A new study that compared the security of user data as transmitted by the short-range Bluetooth used by the leading fitness and health wearables has found, as one headline writer summed it up, that "every fitness tracker but [the Apple Watch] is a privacy nightmare." The report, done by the University of Toronto's Citizen Lab and Canadian privacy-rights group Open Effect, tested eight wearables and found that all -- apart from the Apple Watch -- leaked Bluetooth data that could be read nearby.
A new report from industry analyst Canalys reports that the Apple Watch has established itself as the industry leader in smartwatches, shipping around 12 million units since its debut last April and accounting for two-thirds of all smartwatch shipments. In part the confirmation of what many analysts already suspected came about because of a strong holiday quarter, with Apple selling around five million Apple Watch units during that period. Separate from full-blown smartwatches, basic fitness bands exceeded 37 million units for calendar 2015.
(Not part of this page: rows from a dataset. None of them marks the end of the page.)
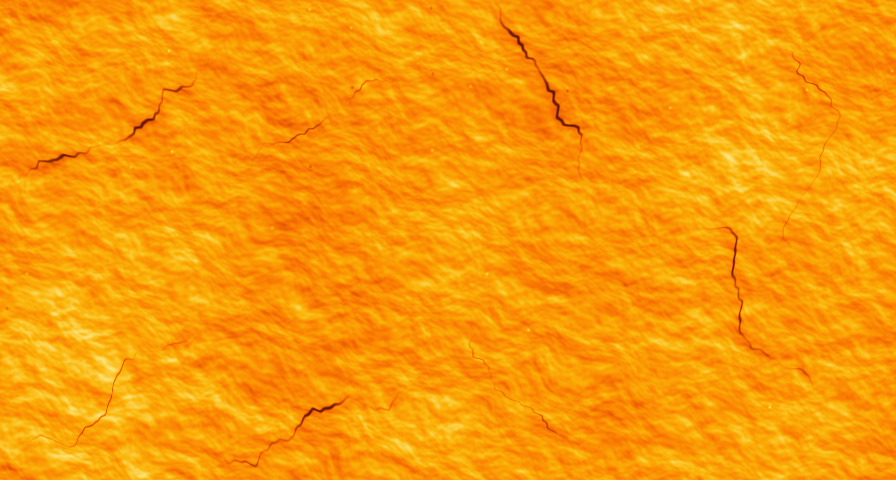
This texture is drawn by a Shadertoy shader. Its source:

```glsl
// Paint colours from crack depth to lit crest; green doubles as the tone value
const vec3 UMBER  = vec3(0.30, 0.05, 0.02);
const vec3 RUST   = vec3(0.94, 0.39, 0.01);
const vec3 ORANGE = vec3(0.98, 0.50, 0.01);
const vec3 AMBER  = vec3(0.98, 0.63, 0.02);
const vec3 GOLD   = vec3(0.98, 0.68, 0.03);
const vec3 YELLOW = vec3(0.98, 0.73, 0.08);
const vec3 CREAM  = vec3(0.99, 0.90, 0.50);

// Plaster relief, in canvas heights
const float MEAN_TONE = 0.605;
const float BROAD_CONTRAST = 0.15;
const vec4 RELIEF_CONTRAST = vec4(0.09, 0.15, 0.15, 0.09);
const float RELIEF_FREQ = 14.0;
const float GRAIN_ANGLE = -0.35;
const float GRAIN_STRETCH = 0.75;
const float LIGHT_STEP = 0.25;

// Cracks: one per cell of a loose grid, alternately wide and hairline
const vec2 CRACK_GRID = vec2(4.0, 2.0);
const float CRACK_WIDTH = 0.0045;
const float HAIR_WIDTH = 0.0015;
const float CRACK_SHADE = 0.13;

// Pits and flecks
const float SPECK_FREQ = 24.0;
const float SPECK_SHARE = 0.018;
const float SPECK_RADIUS = 0.07;

vec2 hash2(vec2 p) {
    vec3 h = fract(p.xyx * vec3(0.1031, 0.1030, 0.0973));
    h += dot(h, h.yzx + 33.33);
    return fract((h.xx + h.yz) * h.zy);
}

mat2 rotation(float a) {
    return mat2(cos(a), -sin(a), sin(a), cos(a));
}

float corner(vec2 cell, vec2 offset) {
    float a = 6.2832 * hash2(cell).x;
    return dot(vec2(cos(a), sin(a)), offset);
}

float gradientNoise(vec2 p) {
    vec2 i = floor(p), f = p - i, e = vec2(1.0, 0.0);
    vec2 u = f * f * f * (f * (f * 6.0 - 15.0) + 10.0);
    return mix(mix(corner(i, f), corner(i + e, f - e), u.x),
               mix(corner(i + e.yx, f - e.yx), corner(i + 1.0, f - 1.0), u.x), u.y);
}

// Slope of the lumpy surface towards the light, octave by octave
float relief(vec2 p, float coarseness) {
    vec2 warp = vec2(gradientNoise(p * 9.0), gradientNoise(p * 9.0 + 37.0));
    vec2 q = rotation(GRAIN_ANGLE) * (p + 0.02 * warp);
    q.x *= GRAIN_STRETCH;
    float sum = 0.0, freq = RELIEF_FREQ;
    for (int i = 0; i < 4; i++) {
        vec2 s = q * freq + 19.7 * float(i + 1);
        vec2 stepUp = vec2(0.0, LIGHT_STEP);
        float slope = gradientNoise(s - stepUp) - gradientNoise(s + stepUp);
        sum += slope * RELIEF_CONTRAST[i] * (i == 0 ? coarseness : 1.0);
        freq *= 2.0;
    }
    return sum;
}

// x: dark line of the cracks, y: soft shade beside them
vec2 cracks(vec2 p, float aspect, float px) {
    vec2 mask = vec2(0.0);
    for (float i = 0.0; i < CRACK_GRID.x * CRACK_GRID.y; i++) {
        vec2 cell = vec2(mod(i, CRACK_GRID.x), floor(i / CRACK_GRID.x));
        vec2 rnd = hash2(cell + 5.0);
        float wide = mod(cell.x + cell.y, 2.0);
        vec2 centre = (cell + 0.3 + 0.4 * rnd) / CRACK_GRID * vec2(aspect, 1.0);
        float angle = mix(0.3, -1.3, step(0.5 * aspect, centre.x)) + 0.5 * rnd.y;
        float halfLength = 0.18 + 0.10 * rnd.x + 0.05 * wide;

        vec2 q = rotation(angle) * (p - centre);
        float seed = i * 7.3 + 0.5;
        float bend = 0.20 * gradientNoise(vec2(q.x * 4.0, seed))
                   + 0.05 * gradientNoise(vec2(q.x * 14.0, seed))
                   + 0.012 * gradientNoise(vec2(q.x * 60.0, seed));
        float d = q.y - bend;
        float taper = 1.0 - smoothstep(0.4, 1.0, abs(q.x) / halfLength);
        float depth = taper * clamp(0.65 + 1.8 * gradientNoise(vec2(q.x * 11.0, seed + 3.0)), 0.1, 1.0);
        float width = mix(HAIR_WIDTH, CRACK_WIDTH, wide) * (0.4 + 0.6 * depth);
        float line = 1.0 - smoothstep(0.0, width + px, abs(d));
        float shade = exp(-abs(d) / (d < 0.0 ? 0.016 : 0.007));
        mask = max(mask, vec2(line * mix(0.55, 0.9, wide), shade * mix(0.35, 1.0, wide)) * depth);
    }
    return mask;
}

// Sparse dots: negative for pits, positive for pale flecks
float specks(vec2 p, float px) {
    vec2 s = p * SPECK_FREQ, cell = floor(s);
    vec2 rnd = hash2(cell + 71.0);
    vec2 centre = 0.3 + 0.4 * hash2(cell + 113.0);
    float edge = px * SPECK_FREQ;
    float dotMask = 1.0 - smoothstep(SPECK_RADIUS - edge, SPECK_RADIUS + edge, length(s - cell - centre));
    return dotMask * step(rnd.x, SPECK_SHARE) * (rnd.y < 0.5 ? -1.0 : 1.0);
}

vec3 blend(vec3 base, vec3 low, vec3 high, float tone) {
    return mix(base, high, clamp((tone - low.g) / (high.g - low.g), 0.0, 1.0));
}

vec3 paint(float tone) {
    vec3 c = blend(UMBER, UMBER, RUST, tone);
    c = blend(c, RUST, ORANGE, tone);
    c = blend(c, ORANGE, AMBER, tone);
    c = blend(c, AMBER, GOLD, tone);
    c = blend(c, GOLD, YELLOW, tone);
    return blend(c, YELLOW, CREAM, tone);
}

void mainImage(out vec4 fragColor, in vec2 fragCoord) {
    float px = 1.0 / iResolution.y;
    vec2 p = fragCoord * px;
    float aspect = iResolution.x * px;

    // Lit plaster, rougher towards the left
    float coarseness = mix(1.6, 0.8, smoothstep(0.1, 0.6, p.x / aspect));
    float broad = gradientNoise(p * 2.3 + 4.0) + 0.6 * gradientNoise(p * 5.5 + 9.0);
    float tone = MEAN_TONE + BROAD_CONTRAST * broad + relief(p, coarseness);

    // Damage
    vec2 crack = cracks(p, aspect, px);
    tone -= CRACK_SHADE * crack.y;
    tone += 0.2 * specks(p, px);
    tone = mix(tone, UMBER.g, crack.x);

    fragColor = vec4(paint(tone), 1.0);
}
```
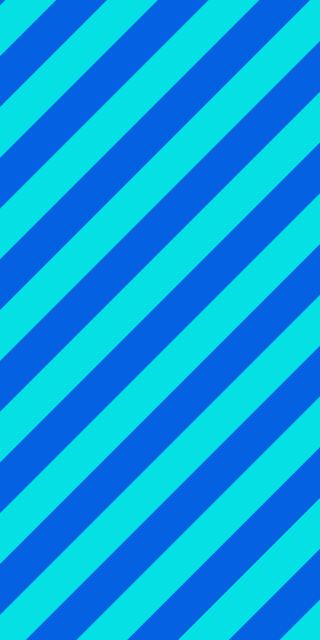
Give the GLSL for this pattern, as a Shadertoy shader.

```glsl
// Even diagonal stripes in two flat colours, rising to the right at 45 degrees.

#define PERIOD 0.1587       // stripe pair, measured along an edge, in canvas heights
#define START 0.0085        // first light stripe, measured from the top left corner
#define LIGHT_SHARE 0.5     // part of each period that is light
#define EDGE_PIXELS 1.6     // width of the smoothed edge
#define LIGHT_COLOR vec3(0.02, 0.878, 0.894)
#define DARK_COLOR vec3(0.016, 0.38, 0.886)

// Signed distance along the axis to the nearest stripe edge, positive inside.
float stripeDistance(float along) {
    float phase = (along - START) / PERIOD - 0.5 * LIGHT_SHARE;
    float fromCentre = abs(fract(phase + 0.5) - 0.5);
    return (0.5 * LIGHT_SHARE - fromCentre) * PERIOD;
}

void mainImage(out vec4 fragColor, in vec2 fragCoord) {
    vec2 uv = fragCoord / iResolution.y;

    // Constant along each stripe, growing from the top left corner.
    float along = uv.x + 1.0 - uv.y;

    // Antialiased coverage of the light stripes.
    float edge = EDGE_PIXELS / iResolution.y;
    float light = clamp(stripeDistance(along) / edge + 0.5, 0.0, 1.0);

    fragColor = vec4(mix(DARK_COLOR, LIGHT_COLOR, light), 1.0);
}
```
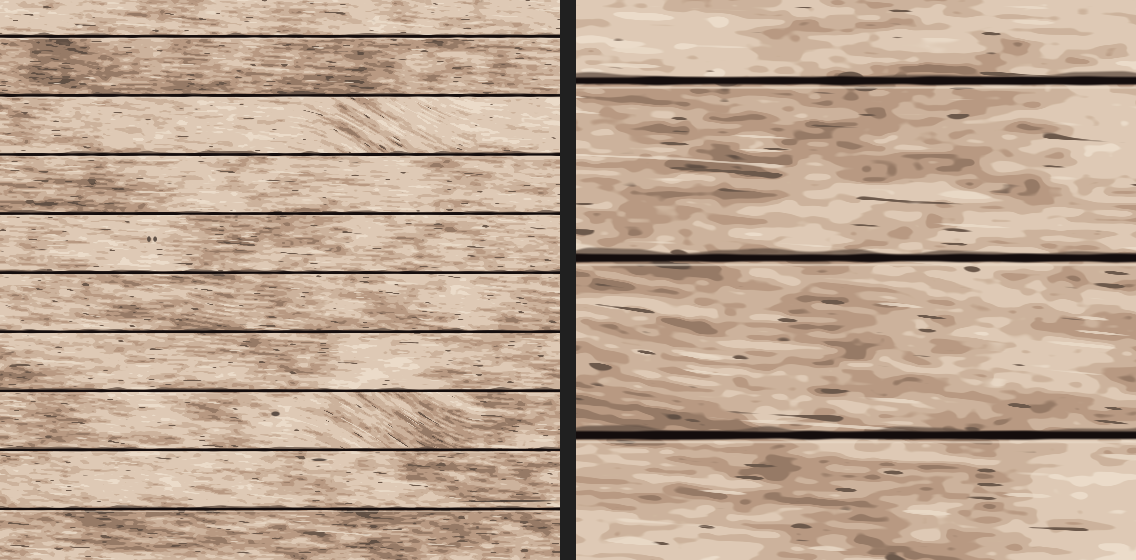
Left, the full canvas; right, a detail of the centre.
A three.js fragment shader for this texture:

```glsl
// Weathered horizontal wooden planks with stepped grain tones and dark gaps.
varying vec2 vUv;

const float PITCH = 0.1055;      // plank height including its gap
const float FIRST_GAP = 0.0911;  // height of the lowest gap
const float GAP_HALF = 0.0023;
const float SOFT = 0.0009;

const vec3 CREAM = vec3(0.92, 0.86, 0.79);
const vec3 PALE = vec3(0.87, 0.79, 0.71);
const vec3 SAND = vec3(0.80, 0.70, 0.61);
const vec3 TAN = vec3(0.72, 0.60, 0.51);
const vec3 BROWN = vec3(0.59, 0.48, 0.40);
const vec3 UMBER = vec3(0.29, 0.24, 0.21);
const vec3 GAP = vec3(0.08, 0.05, 0.05);

float hash(vec2 p) {
  return fract(sin(dot(p, vec2(127.1, 311.7))) * 43758.5);
}

float noise(vec2 p) {
  vec2 i = floor(p);
  vec2 f = fract(p);
  f = f * f * (3.0 - 2.0 * f);
  float low = mix(hash(i), hash(i + vec2(1.0, 0.0)), f.x);
  float high = mix(hash(i + vec2(0.0, 1.0)), hash(i + vec2(1.0, 1.0)), f.x);
  return mix(low, high, f.y);
}

// Noise centred on zero, with its own pattern for each seed.
float grain(vec2 p, vec2 scale, float seed) {
  return noise(p * scale + seed * vec2(17.3, 9.7)) - 0.5;
}

float band(float edge, float value) {
  return smoothstep(edge - 0.018, edge + 0.018, value);
}

// Soft elliptical mark: 1 inside, 0 outside.
float mark(vec2 p, vec2 centre, vec2 radius) {
  return 1.0 - smoothstep(0.65, 1.2, length((p - centre) / radius));
}

// Overall darkness of a plank; every eighth one is heavily stained.
float plankTone(float row) {
  float stained = 1.0 - step(0.5, mod(row, 8.0));
  return mix(-0.045, 0.01, 1.0 - mod(row, 2.0)) + 0.13 * stained;
}

// Stepped palette, from light to dark.
vec3 woodColor(float tone) {
  vec3 color = mix(CREAM, PALE, band(-0.25, tone));
  color = mix(color, SAND, band(-0.035, tone));
  color = mix(color, TAN, band(0.085, tone));
  color = mix(color, BROWN, band(0.195, tone));
  return mix(color, UMBER, 0.7 * band(0.34, tone));
}

void main() {
  vec2 p = vUv;
  float level = (p.y - FIRST_GAP) / PITCH;
  float row = floor(level) + 1.0;
  float gapOffset = (fract(level + 0.5) - 0.5) * PITCH;

  // Grain drifts downward; arched planks sweep steeply on the right.
  float arched = 1.0 - step(0.5, abs(mod(row, 5.0) - 2.0));
  float sweep = smoothstep(0.52, 0.86, p.x);
  float drift = 0.03 + 0.07 * hash(vec2(row, 4.0));
  vec2 g = p;
  g.y += drift * p.x + 0.13 * arched * sweep;
  g.y += 0.006 * grain(p, vec2(9.0, 14.0), row);

  // Blotches, streaks and fine fibres, from large to small.
  float tone = plankTone(row);
  tone += 0.30 * grain(p, vec2(6.0, 9.0), row);
  tone += 0.22 * grain(g, vec2(13.0, 48.0), row + 3.0);
  tone += 0.30 * grain(g, vec2(24.0, 125.0), row + 7.0);
  tone += 0.27 * grain(g, vec2(55.0, 240.0), row + 11.0);
  tone += 0.13 * grain(p, vec2(130.0, 260.0), row + 19.0);

  // Broad growth bands in the arched planks.
  float archArea = smoothstep(0.5, 0.62, p.x) * (1.0 - smoothstep(0.88, 1.0, p.x));
  tone += 0.38 * arched * archArea * grain(g, vec2(3.0, 62.0), row + 23.0);
  vec3 color = woodColor(tone);

  // Short dark flecks gather in the darker blotches.
  float fleck = grain(g, vec2(36.0, 250.0), row + 31.0) + 0.22 * tone;
  color = mix(color, mix(BROWN, UMBER, 0.55), smoothstep(0.38, 0.43, fleck));

  // Pale scratches.
  float scratch = grain(g, vec2(17.0, 230.0), row + 43.0) - 0.2 * tone;
  color = mix(color, CREAM, 0.8 * smoothstep(0.36, 0.41, scratch));

  // Small knots and a long crack.
  float knots = mark(p, vec2(0.266, 0.573), vec2(0.0035, 0.0055));
  knots = max(knots, mark(p, vec2(0.277, 0.573), vec2(0.0035, 0.005)));
  knots = max(knots, mark(p, vec2(0.492, 0.261), vec2(0.008, 0.0045)));
  knots = max(knots, mark(p, vec2(0.57, 0.179), vec2(0.014, 0.0025)));
  vec2 crackP = p - vec2(0.0, 0.008 * (p.x - 0.9));
  knots = max(knots, mark(crackP, vec2(0.91, 0.105), vec2(0.085, 0.0018)));
  color = mix(color, UMBER, 0.85 * knots);

  // Worn shade above each gap and a lit lip below it.
  float wear = noise(vec2(p.x * 38.0, row * 5.0));
  float shadeReach = GAP_HALF + 0.0045 * wear * wear;
  float shade = step(0.0, gapOffset) * (1.0 - smoothstep(shadeReach - SOFT, shadeReach + SOFT, gapOffset));
  float lip = smoothstep(0.0012, 0.0, abs(gapOffset + GAP_HALF + 0.0018));
  color = mix(color, mix(BROWN, UMBER, 0.6), 0.8 * shade);
  color = mix(color, CREAM, 0.65 * lip);

  // Gap with slightly ragged edges.
  float halfWidth = GAP_HALF + 0.0008 * (noise(vec2(p.x * 55.0, floor(level + 0.5) * 7.0)) - 0.5);
  float gap = 1.0 - smoothstep(halfWidth - SOFT, halfWidth + SOFT, abs(gapOffset));
  color = mix(color, GAP, gap);

  gl_FragColor = vec4(color, 1.0);
}
```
Everyone likes getting something for nothing, especially when there's no or relatively few catches, and after spending too much over the holiday. Freebie Friday is the post where the MacNN staff find stuff you can make use of this weekend and afterwards, including a fitness app to help keep to your New Year's resolution to get fitter, an app to keep your Mac fighting fit as well, an extremely difficult iOS game, and a Jeff Buckley album.
Withings has introduced another wristwatch with activity tracking capabilities, in time for holiday shopping. The Activité Steel fits in between the Activité Pop and the original Activité in the tracker roster, using the same nondescript watchface with an added percentage sub-dial for monitoring progress, with the timepiece housed inside a stainless steel case with chrome hands and smooth silicone straps.